erected while cutting this wilderness and mountain road. The 
earthen embankments can be plainly traced. It was known as 
McLean's Redoubt. 

Washington arrived at Bedford on September 16th, Lieutenant 
Colonel Stephen, with six companies of Virginia troops, having 
reached that place previously. 

General Forbes arrived in Philadelphia in April, 1758. At the 
head of the British regulars, he marched from Philadelphia about 
the last of June to effect a union with the other troops at Bed- 
ford. Reaching Carlisle, he was detained for some time on ac- 
count of his severe illness. In fact, on account of bodily weakness, 
he was carried in a hurdle between two horses all the way from 
Carlisle to Fort Duquesne and back to Philadelphia.
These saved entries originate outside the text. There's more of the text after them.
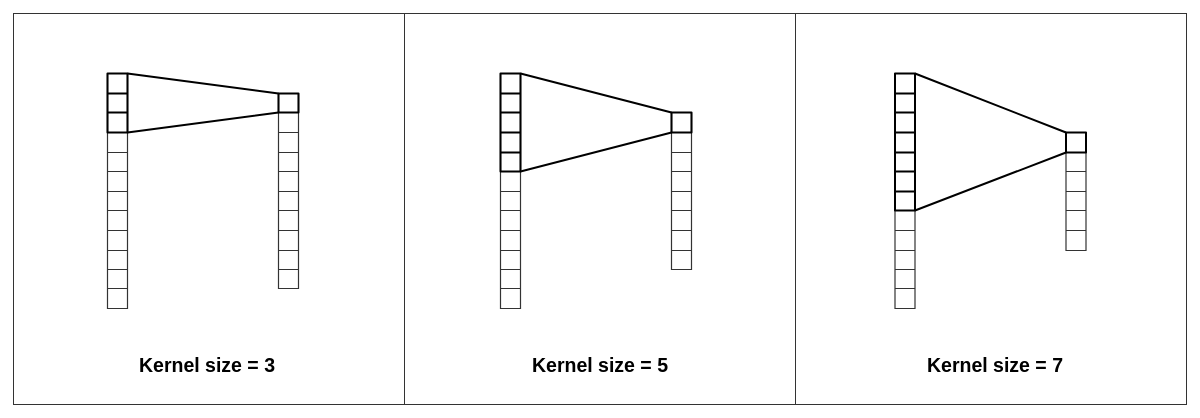
<!DOCTYPE html>
<html lang="en">
<head>
<meta charset="utf-8">
<title>Kernel size comparison</title>
<style>
  :root {
    --paper: #fff;
    --ink: #000;
    --frame: #333;
  }
  * { box-sizing: border-box; }
  body { margin: 0; background: var(--paper); }
  .board {
    width: 1200px;
    height: 418px;
    padding: 13px;
    overflow: hidden;
    display: grid;
    grid-template-columns: repeat(3, 391px);
    grid-template-rows: 392px;
  }
  .panel {
    margin: 0 -1px 0 0;
    border: 1px solid var(--frame);
    display: flex;
    flex-direction: column;
  }
  .diagram { display: block; width: 390px; height: 338px; flex: none; }
  .cells { fill: none; stroke: var(--frame); stroke-width: 1.2; }
  .kernel { fill: none; stroke: var(--ink); stroke-width: 2; stroke-linejoin: round; }
  .caption {
    width: 386px;
    font: bold 19.5px/26px "Liberation Sans", Arial, sans-serif;
    color: var(--ink);
    text-align: center;
    white-space: nowrap;
  }
  .five .caption { width: 390px; }
  .seven .caption { width: 398px; }
</style>
</head>
<body>
<main class="board">
  <figure class="panel three">
    <svg class="diagram" viewBox="0 0 390 338" role="img" aria-label="Three input cells map to one of ten output cells">
      <defs>
        <path id="input-column" d="M0 0H20V235H0ZM0 20H20M0 39H20M0 59H20M0 79H20M0 98H20M0 118H20M0 137H20M0 157H20M0 177H20M0 196H20M0 215H20"/>
      </defs>
      <g transform="translate(93.5 59.5)">
        <g class="cells">
          <use href="#input-column"/>
          <path d="M171 20H191V215H171ZM171 39H191M171 59H191M171 79H191M171 98H191M171 118H191M171 137H191M171 157H191M171 177H191M171 196H191"/>
        </g>
        <g class="kernel">
          <rect width="20" height="59"/>
          <path d="M0 20H20M0 39H20"/>
          <rect x="171" y="20" width="20" height="19"/>
          <path d="M20 0L171 20M20 59L171 39"/>
        </g>
      </g>
    </svg>
    <figcaption class="caption">Kernel size = 3</figcaption>
  </figure>

  <figure class="panel five">
    <svg class="diagram" viewBox="0 0 390 338" role="img" aria-label="Five input cells map to one of eight output cells">
      <g transform="translate(95.5 59.5)">
        <g class="cells">
          <use href="#input-column"/>
          <path d="M171 39H191V196H171ZM171 59H191M171 79H191M171 98H191M171 118H191M171 137H191M171 157H191M171 177H191"/>
        </g>
        <g class="kernel">
          <rect width="20" height="98"/>
          <path d="M0 20H20M0 39H20M0 59H20M0 79H20"/>
          <rect x="171" y="39" width="20" height="20"/>
          <path d="M20 0L171 39M20 98L171 59"/>
        </g>
      </g>
    </svg>
    <figcaption class="caption">Kernel size = 5</figcaption>
  </figure>

  <figure class="panel seven">
    <svg class="diagram" viewBox="0 0 390 338" role="img" aria-label="Seven input cells map to one of six output cells">
      <g transform="translate(99 59.5)">
        <g class="cells">
          <use href="#input-column"/>
          <path d="M171 59H191V177H171ZM171 79H191M171 98H191M171 118H191M171 137H191M171 157H191"/>
        </g>
        <g class="kernel">
          <rect width="20" height="137"/>
          <path d="M0 20H20M0 39H20M0 59H20M0 79H20M0 98H20M0 118H20"/>
          <rect x="171" y="59" width="20" height="20"/>
          <path d="M20 0L171 59M20 137L171 79"/>
        </g>
      </g>
    </svg>
    <figcaption class="caption">Kernel size = 7</figcaption>
  </figure>
</main>
</body>
</html>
He reached 
Bedford about the middle of September, where he met the 
southern troops under Washington. Forbes' rear division left 
Bedford on October 23d (Penna. Col. Rec, Vol. 8, pages 224- 
225); he and his advance troops reached Ligonier about Novem- 
ber 1st; but his entire army did not arrive there until about a 
week later. Christian Frederick Post, an account of whose 


peace missions to the Western Delawares was given in Chapter 
XVI, says in his journal that he passed Forbes' artillery on Laurel 
Hill, on November 7th. 

Grant's Defeat 

The most disasterous event connected with General Forbes' 
advance against Fort Duquesne was the defeat of Major James 
Grant, of the Highlanders, where the Allegheny Court House now 
stands, in the city of Pittsburgh, on September 14th, 1758. 
Major Grant, with a force of thirty-seven officers and eight hun- 
dred and five privates, was sent from Ligonier by Bouquet to 
reconnoiter the fort and adjacent country. Grant had begged 
Bouquet for permission to make this expedition. Grant's in- 
structions were not to approach too near the fort and not to 
attack it. The wilderness between Ligonier and Fort Duquesne 
was filled with Indians constantly watching the movements of 
Grant's little army; yet he succeeded in coming within sight of 
the fort w